The Liberal Party’s peak council has voted almost 2:1 to privatise the ABC in a call that was swiftly rejected by cabinet ministers amid warnings it would be “total madness” to act on the call.
The overwhelming vote at the party’s annual council in Sydney gained vocal support from conservative think-tank Institute of Public Affairs, which said the company could be sold or given to Australians who already own it.
The vote came in a debate on Saturday where about 110 council delegates, representing Liberal branches from across the country, also voted for an efficiency review into SBS.
The Liberal Party’s peak council has voted almost 2:1 to privatise the ABC, but the treasurer says there are ‘no plans’.

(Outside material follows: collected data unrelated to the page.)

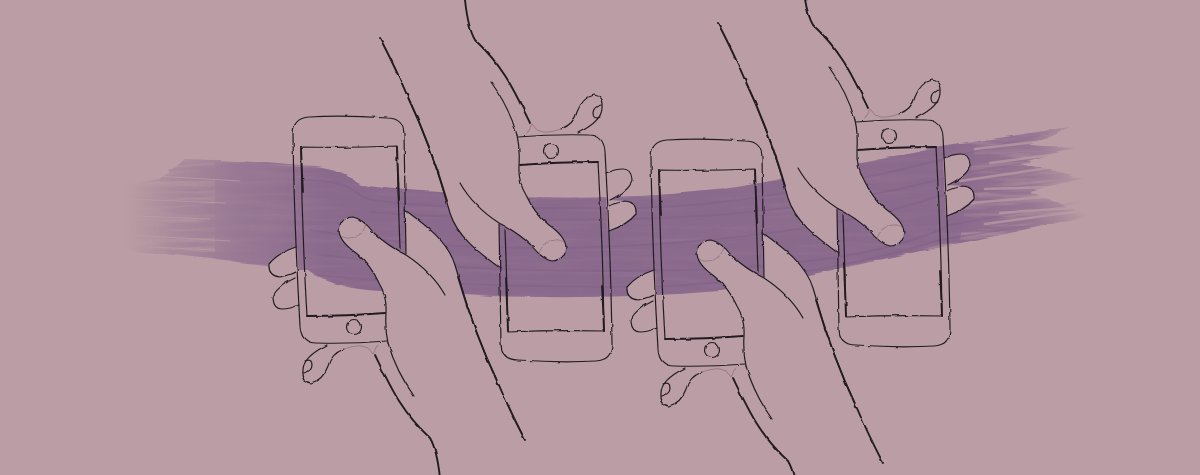
<!DOCTYPE html>
<html lang="en">
<head>
<meta charset="utf-8">
<title>Hands passing phones</title>
<style>
:root { --ground: #bb9ea5; --brush: #8a698c; --brush-deep: #7f5e84; --ink: #231d22; --faint: #8d737c; }
html, body { margin: 0; height: 100%; overflow: hidden; background: var(--ground); }
.banner { display: block; width: 1200px; height: 475px; }
.skin { fill: var(--ground); stroke: none; }
.pen { fill: none; stroke: var(--ink); stroke-width: 1.2; stroke-linecap: round; stroke-linejoin: round; }
.pen .bold { stroke-width: 1.9; }
.pen .light { stroke: var(--faint); stroke-width: .8; }
.streaks { fill: none; stroke-linecap: round; }
.streaks .dry { stroke: var(--ground); }
.streaks .wet { stroke: var(--brush-deep); }
</style>
</head>
<body>
<svg class="banner" viewBox="0 0 1200 475" role="img" aria-label="Four hands holding phones across a purple brush stroke">
  <defs>
    <linearGradient id="brush-fade" gradientUnits="userSpaceOnUse" x1="125" y1="0" x2="1090" y2="0">
      <stop offset="0" stop-color="#fff" stop-opacity="0"/>
      <stop offset=".05" stop-color="#fff" stop-opacity=".38"/>
      <stop offset=".12" stop-color="#fff" stop-opacity=".72"/>
      <stop offset=".21" stop-color="#fff"/>
      <stop offset=".86" stop-color="#fff"/>
      <stop offset=".94" stop-color="#fff" stop-opacity=".75"/>
      <stop offset="1" stop-color="#fff" stop-opacity="0"/>
    </linearGradient>
    <mask id="brush-mask" maskUnits="userSpaceOnUse" x="100" y="90" width="1020" height="240">
      <rect x="100" y="90" width="1020" height="240" fill="url(#brush-fade)"/>
    </mask>
    <filter id="dry-brush" filterUnits="userSpaceOnUse" x="100" y="90" width="1020" height="240">
      <feTurbulence type="fractalNoise" baseFrequency=".012 .16" numOctaves="3" seed="8" result="grain"/>
      <feColorMatrix in="grain" type="matrix" values="0 0 0 0 0  0 0 0 0 0  0 0 0 0 0  1.6 0 0 0 .12" result="cover"/>
      <feComposite in="SourceGraphic" in2="cover" operator="in" result="worn"/>
      <feDisplacementMap in="worn" in2="grain" scale="5" xChannelSelector="R" yChannelSelector="G"/>
    </filter>
    <filter id="pencil" filterUnits="userSpaceOnUse" x="250" y="100" width="300" height="400">
      <feTurbulence type="fractalNoise" baseFrequency=".09" numOctaves="2" seed="3"/>
      <feDisplacementMap in="SourceGraphic" scale="2.5" xChannelSelector="R" yChannelSelector="G"/>
    </filter>

    <g id="hand-with-phone">
      <g class="skin">
        <path d="M297 247Q278 253 269 264Q268 276 280 277L295 278Q273 289 273 299Q274 309 282 309L300 305Z"/>
        <path d="M405 210C427 226 448 242 455 265C466 305 480 345 498 383Q509 409 525 441L530 475H440Q438 450 430 438C402 415 392 390 373 350L388 345L386 313Q387 296 379 283Q371 265 356 253Q339 241 339 230Q341 217 353 217Q363 219 374 233Q390 247 406 255Z"/>
        <path d="M328 345Q303 357 303 370Q302 382 311 383Q323 380 328 366Q331 352 351 345Z"/>
      </g>
      <g class="pen" filter="url(#pencil)">
        <g id="phone">
          <path d="M406 254Q405 190 404 135Q404 118 387 118Q345 115 309 117Q293 118 293 134Q294 220 300 326Q301 343 316 343Q350 344 387 341"/>
          <path d="M400 248Q398 195 397 146Q350 148 301 147Q302 232 307 316"/>
          <path class="bold" d="M307 316Q348 316 385 313M397 147Q398 175 399 200M301 147Q302 175 303 192"/>
          <circle cx="354" cy="327" r="7.5"/>
        </g>
        <g id="fingers">
          <path d="M296 247Q278 253 269 264Q268 276 280 277Q290 275 297 271"/>
          <path d="M295 278Q273 289 273 299Q274 309 282 309Q290 309 299 305"/>
          <path d="M327 345Q303 357 303 370Q302 382 311 383Q323 380 328 366Q331 354 344 349"/>
          <path d="M305 361Q312 358 312 365Q312 371 304 373"/>
          <path class="light" d="M344 349Q361 343 368 348L373 354L378 345"/>
        </g>
        <g id="thumb">
          <path d="M388 343Q385 330 386 313Q387 296 379 283Q371 265 356 253Q339 241 339 230Q341 217 353 217Q363 219 374 233Q388 246 406 255Q432 272 445 295"/>
          <path class="light" d="M341 236Q348 241 358 235Q365 231 366 223"/>
        </g>
        <g id="arm">
          <path d="M405 210C427 226 448 242 455 265C466 305 480 345 498 383"/>
          <path class="bold" d="M458 277C468 311 480 345 498 383Q509 409 525 440"/>
          <path class="bold" d="M375 355C392 390 402 412 430 438Q437 450 440 478"/>
          <path d="M388 343Q396 371 414 396"/>
        </g>
      </g>
    </g>
  </defs>

  <rect width="1200" height="475" fill="var(--ground)"/>

  <g id="brush-stroke" mask="url(#brush-mask)">
    <g filter="url(#dry-brush)">
      <path fill="var(--brush)" d="M125 184L160 179L184 159Q245 160 300 166Q342 167 361 185Q395 190 440 192Q540 201 640 196Q725 192 785 178Q860 163 940 147L1070 127L1030 145L1075 148L1020 163L1085 178L1030 192L1090 216L1010 233Q930 249 870 262Q800 278 720 291Q610 300 490 296Q420 290 380 291Q330 288 308 270Q240 262 165 254L125 250Z"/>
    </g>
    <path fill="var(--brush)" opacity=".8" d="M215 162L300 167Q342 168 361 186Q395 190 440 192Q540 201 640 196Q725 192 785 178Q860 163 945 147L975 145L960 240Q915 251 870 261Q800 277 720 290Q610 299 490 295Q420 290 380 290Q330 287 308 269L215 259Z"/>
    <g class="streaks">
      <g class="wet" stroke-width="2" opacity=".45">
        <path d="M300 180Q345 180 360 195T640 208Q760 205 940 160L1060 130"/>
        <path d="M310 230Q460 255 640 245T940 196L1070 180"/>
        <path d="M315 275Q420 285 600 287T940 240L1080 217"/>
        <path d="M370 212Q560 225 700 216T960 174L1030 162"/>
        <path d="M320 255Q490 275 680 270T950 225L1080 202"/>
      </g>
      <g class="dry" stroke-width="2.5" opacity=".7">
        <path d="M975 149L1060 139M990 163L1080 151M960 181L1075 164M985 189L1085 186M970 203L1080 194M1000 213L1085 207M985 224L1080 211"/>
        <path stroke-width="1.2" d="M140 175L240 181M130 199L225 203M135 216L210 219M130 235L230 241M150 247L215 250"/>
      </g>
    </g>
  </g>

  <use href="#hand-with-phone"/>
  <use href="#hand-with-phone" transform="translate(905 478) rotate(180)"/>
  <use href="#hand-with-phone" transform="translate(358 23)"/>
  <use href="#hand-with-phone" transform="translate(1243 463) rotate(180)"/>
  <path id="upper-wrist" class="pen" stroke-width="1.9" d="M807 0Q806 -4 806 -8"/>
</svg>
</body>
</html>
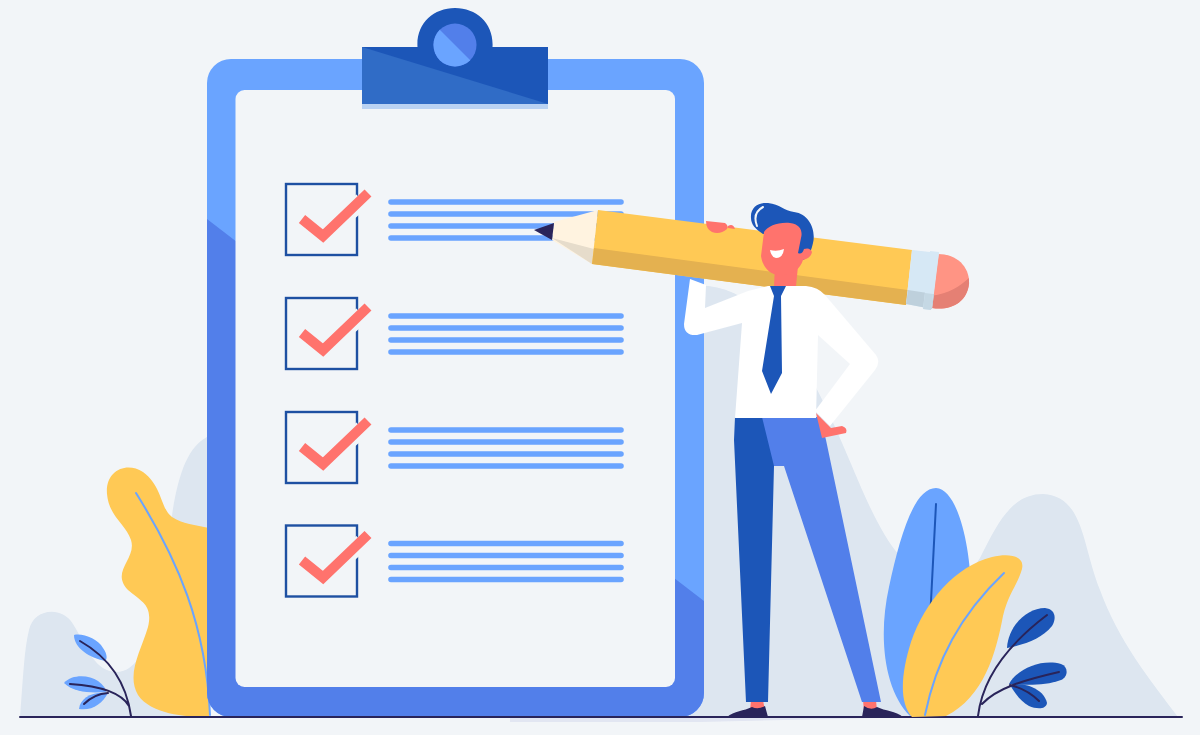
<!DOCTYPE html>
<html lang="en">
<head>
<meta charset="utf-8">
<title>Checklist illustration</title>
<style>
:root {
  --paper: #f2f5f8;
  --hill: #dde6f0;
  --sky: #6aa4ff;
  --blue: #527fea;
  --navy: #1c56b8;
  --steel: #306cc6;
  --outline: #1e50a2;
  --ink: #29245a;
  --coral: #ff736d;
  --yellow: #ffc955;
  --gold: #e4b150;
  --white: #fff;
}
html, body { margin: 0; height: 100%; overflow: hidden; background: var(--paper); }
svg { display: block; width: 1200px; height: 735px; }
.paper { fill: var(--paper); }
.hill { fill: var(--hill); }
.sky { fill: var(--sky); }
.blue { fill: var(--blue); }
.navy { fill: var(--navy); }
.steel { fill: var(--steel); }
.ink { fill: var(--ink); }
.coral { fill: var(--coral); }
.yellow { fill: var(--yellow); }
.gold { fill: var(--gold); }
.white { fill: var(--white); }
.box { fill: none; stroke: var(--outline); stroke-width: 2.4; }
.tick { fill: none; stroke: var(--coral); stroke-width: 10; }
.tick-gap { fill: none; stroke: var(--paper); stroke-width: 17; }
.rows { fill: none; stroke: var(--sky); stroke-width: 5.6; stroke-linecap: round; }
.vein { fill: none; stroke-width: 2; stroke-linecap: round; }
.vein-sky { stroke: var(--sky); }
.vein-navy { stroke: var(--navy); }
.vein-ink { stroke: var(--ink); }
</style>
</head>
<body>
<svg viewBox="0 0 1200 735" role="img" aria-label="Man with a giant pencil beside a completed checklist on a clipboard">
  <defs>
    <clipPath id="board-shape"><rect x="207" y="59" width="497" height="658" rx="24"/></clipPath>
    <clipPath id="knob-shape"><circle cx="455" cy="45" r="21.500"/></clipPath>
    <clipPath id="eraser-shape"><path d="M938 254C958 254 970 268 969 284C967 302 951 311 932 308Z"/></clipPath>
    <g id="task">
      <rect class="box" x="286" y="184" width="71" height="71"/>
      <path class="tick-gap" d="M340 220L362 201"/>
      <path class="tick" d="M302 219L323 236L368 193"/>
      <path class="rows" d="M391 202H621M391 214H621M391 226H621M391 238H621"/>
    </g>
  </defs>

  <rect class="paper" width="1200" height="735"/>

  <g id="hills" class="hill">
    <path d="M20 717C23 680 24 650 29 630C34 608 62 606 73 624C88 648 94 672 118 672C150 670 160 600 170 530C176 480 186 448 207 437V717Z"/>
    <path d="M690 286C740 280 780 320 812 380C850 450 868 520 900 556C930 590 962 588 980 558C998 522 1012 494 1043 494C1084 496 1082 545 1100 590C1118 640 1150 680 1178 717H690Z"/>
  </g>

  <g id="plants-left">
    <path class="yellow" d="M107 494C105 471 126 461 143 472C163 487 160 508 172 517C182 524 196 525 209 528V717C184 717 151 714 138 695C126 674 141 651 148 627C153 605 142 602 128 590C110 571 137 559 131 540C126 524 109 517 107 494Z"/>
    <path class="vein vein-sky" d="M136 493C178 560 206 625 210 715"/>
    <path class="sky" d="M74 635C83 633 98 639 103 648C108 655 107 660 105 661C90 658 74 648 74 635Z"/>
    <path class="sky" d="M64 683C72 674 89 675 98 681Q106 687 106 692C92 693 74 693 64 683Z"/>
    <path class="sky" d="M79 709C80 698 92 691 108 693C102 704 92 711 79 709Z"/>
    <path class="vein vein-ink" d="M80 641Q124 666 131 716M70 684Q118 687 129 706M84 704Q94 694 108 693"/>
  </g>

  <g id="clipboard">
    <g clip-path="url(#board-shape)">
      <rect class="sky" x="207" y="59" width="497" height="658"/>
      <path class="blue" d="M207 219L704 601V717H207Z"/>
    </g>
    <rect class="paper" x="235.500" y="90" width="439.500" height="597" rx="9"/>
    <rect x="362" y="104" width="186" height="5" fill="#b9d2f3"/>
    <path class="navy" d="M362 47H417.500C416 24 433 8 455 8S494 24 492.500 47H548V104H362Z"/>
    <path class="steel" d="M362 47L548 104H362Z"/>
    <g clip-path="url(#knob-shape)">
      <rect class="blue" x="433" y="23" width="44" height="44"/>
      <path class="sky" d="M433 23L477 67H433Z"/>
    </g>
  </g>

  <g id="tasks">
    <use href="#task"/>
    <use href="#task" y="114"/>
    <use href="#task" y="228"/>
    <use href="#task" y="341.500"/>
  </g>

  <path id="ground-shade" d="M510 718H880L700 722H510Z" fill="#e2e6f2"/>
  <path id="ground" class="vein vein-ink" d="M20 717H1182"/>

  <g id="plants-right">
    <path class="sky" d="M910 716C884 690 878 636 889 587C900 536 914 488 936 488C959 489 972 553 971 600C970 650 948 690 910 716Z"/>
    <path class="vein vein-navy" d="M936 504L929 640"/>
    <path class="yellow" d="M912 717C898 701 902 671 911 642C925 601 956 566 992 557C1010 553 1025 556 1022 569C1018 584 1008 594 1003 616C996 653 984 697 946 716Z"/>
    <path class="vein vein-sky" d="M1004 573C960 615 936 661 925 715"/>
    <path class="navy" d="M1007 648C1008 627 1026 608 1045 608C1055 609 1057 618 1052 626C1042 639 1023 645 1007 648Z"/>
    <path class="navy" d="M1009 684C1018 668 1042 659 1061 664C1069 667 1068 677 1061 680C1045 686 1025 685 1009 684Z"/>
    <path class="navy" d="M1010 685C1027 682 1044 690 1047 703C1046 710 1036 709 1029 706C1020 701 1015 693 1010 685Z"/>
    <path class="vein vein-ink" d="M1047 615C1014 640 983 674 978 716M1059 672C1024 680 997 688 982 704M1010 685Q1027 689 1039 701"/>
  </g>

  <g id="pencil">
    <path d="M598 210L554 222L552 240L592 264Z" fill="#fff3e0"/>
    <path d="M552 238L594 249L592 264Z" fill="#e6dccb"/>
    <path class="ink" d="M534 230L554 223L552 240Z"/>
    <path class="yellow" d="M598 210L912 250L906 305L592 264Z"/>
    <path class="gold" d="M594 248L908 290L906 305L592 264Z"/>
    <g clip-path="url(#eraser-shape)">
      <rect x="928" y="250" width="45" height="62" fill="#ff9484"/>
      <path d="M930 296C948 294 960 287 971 276V315H930Z" fill="#e58074"/>
    </g>
    <path d="M912 250L939 253L932 309L906 304Z" fill="#d6e8f5"/>
    <path d="M908 290L934 294L932 309L906 304Z" fill="#bed0dc"/>
    <path d="M930 251L939 252L931 310L923 309Z" fill="#d6e8f5"/>
    <path d="M925 293L933 294L931 310L923 309Z" fill="#c5d8e4"/>
  </g>

  <g id="man">
    <path class="coral" d="M706 221L725 223Q729 226 727 229Q720 235 712 232Q706 229 706 221ZM728 226Q733 223 735 229L728 228Z"/>

    <g id="legs">
      <path class="coral" d="M751 700H763L765 711H750ZM863 700H876L877 711H864Z"/>
      <path class="navy" d="M735 417H790L774 466L768 702H746L734 440Z"/>
      <path class="blue" d="M762 417H820L826 440L881 702H862L784 466H774Z"/>
      <path class="ink" d="M727 717C734 711 744 711 752 707Q758 710 765 706L768 717ZM862 717L864 706Q871 711 877 707C885 711 896 711 903 717Z"/>
    </g>

    <path class="coral" d="M816 413L824 421L831 428L842 426Q848 428 846 433L822 438Z"/>

    <g id="shirt" class="white">
      <path d="M690 279L706 285L705 308L748 291L768 286H806Q818 287 825 295L876 355Q881 362 875 370L830 426L815 411L850 364L818 335L816 418H735L742 323L697 335Q684 336 684 324Z"/>
    </g>

    <g id="head">
      <path class="coral" d="M775 266H798L796 286H774Z"/>
      <path class="navy" d="M751 218C750 207 759 202 768 203C780 204 784 211 794 212C810 214 816 231 813 243C811 252 808 258 803 260L796 254L794 234H763C755 229 751 224 751 218Z"/>
      <path class="coral" d="M764 232C768 226 778 222 790 223C800 224 803 231 801 238L798 253Q802 255 804 249Q810 247 812 252Q811 258 803 260C800 269 793 274 784 275C773 277 763 270 761 256Z"/>
      <path class="white" d="M770 250Q777 252 784 249Q783 258 776 258Q771 257 770 250Z"/>
      <path class="vein" stroke="#f2f5f8" d="M757 226Q752 213 763 207"/>
    </g>

    <path id="tie" class="navy" d="M770 286H786L781 296L782 373L771 394L762 371L774 296Z"/>
  </g>
</svg>
</body>
</html>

The council also voted, by 43 to 31 votes, to relocate the Australian embassy in Israel from Tel Aviv to Jerusalem, a highly contentious move opposed by Foreign Minister Julie Bishop during the debate.
Council delegate Mitchell Collier, the federal vice president of the Young Liberals, said he had enjoyed ABC programs such as Bananas in Pyjamas during his childhood but said there was no economic case to keep the broadcaster in public hands.
“High sentimentality is no justification for preserving the status quo,” Mr Collier told the meeting, which included cabinet ministers, Liberal state premiers and top party officials.
The motion said: “That federal council calls for the full privatisation of the Australian Broadcasting Corporation, except for services into regional areas that are not commercially viable.”
The vote has no binding power over Prime Minister Malcolm Turnbull, federal cabinet or federal MPs, who set policy in their party room meetings in Canberra.
But Mr Collier won the vote on the floor of the council.
“There are several ways we could privatise the ABC – we could sell it to a media mogul, a media organisation, the government could sell it on the stock market,” he told the meeting.
“Privatising it would save the federal budget $1 billion a year, could pay off debt and would enhance, not diminish, the Australian media landscape.”
A story about innovation spending written by the ABC’s Emma Alberici was the subject of the complaints, the second time in a few months the PM has launched a complaint about her reporting.
There was no explanation of how the ABC would have any commercial value to a buyer if the government imposed restrictions on the sale to protect rural services, forcing any buyer to continue operations that might lose money.
Nobody rose from the federal council floor to speak against the motion, but Communications Minister Mitch Fifield spoke from his position as a senior minister to note that privatising the ABC was not government policy.
Senator Fifield told the meeting that he had made two appointments to the ABC board – Minerals Council of Australia chair Vanessa Guthrie and Queensland rural leader Georgina Somerset.
He also said the government was amending the ABC’s governing act to stipulate that it was “fair and balanced” in its coverage and would force it to disclose the names of staff earning more than $200,000 a year.
No other members spoke on the motion and it was carried on a show of hands from delegates, with roughly twice as many voting in favour of the motion as those who voted against. No count was taken. Senator Fifield voted against the motion.
Asked about the vote later, Treasurer Scott Morrison said there was no plan to sell the ABC and the Liberal council did not decide government policy.
“We listen and we consult with our members, all the time, as we do with all Australians,” Mr Morrison said.
“But I should be very clear: the government has no plans to privatise the ABC.”
Mr Morrison quipped that some Australians “may think the Labor Party already owns it” but the government had no plans to sell the ABC.
ABC Classic FM broadcaster Margaret Throsby described the call to sell the ABC as “total madness” while Liberals played it down as a sign of unhappiness among party members that would not lead to a sale.
RMIT University professor Sinclair Davidson said privatisation of the ABC should be “default” Coalition policy.
“After all, the party of small government should be constantly striving to reduce government intervention in the economy and foster private enterprise,” he said.
IPA research fellow Chris Berg said the question should be about the best way to privatise the ABC, with options being a sharemarket float, a sale to a media mogul or the IPA’s preferred option is for ownership to be transferred to ABC staff or Australian taxpayers.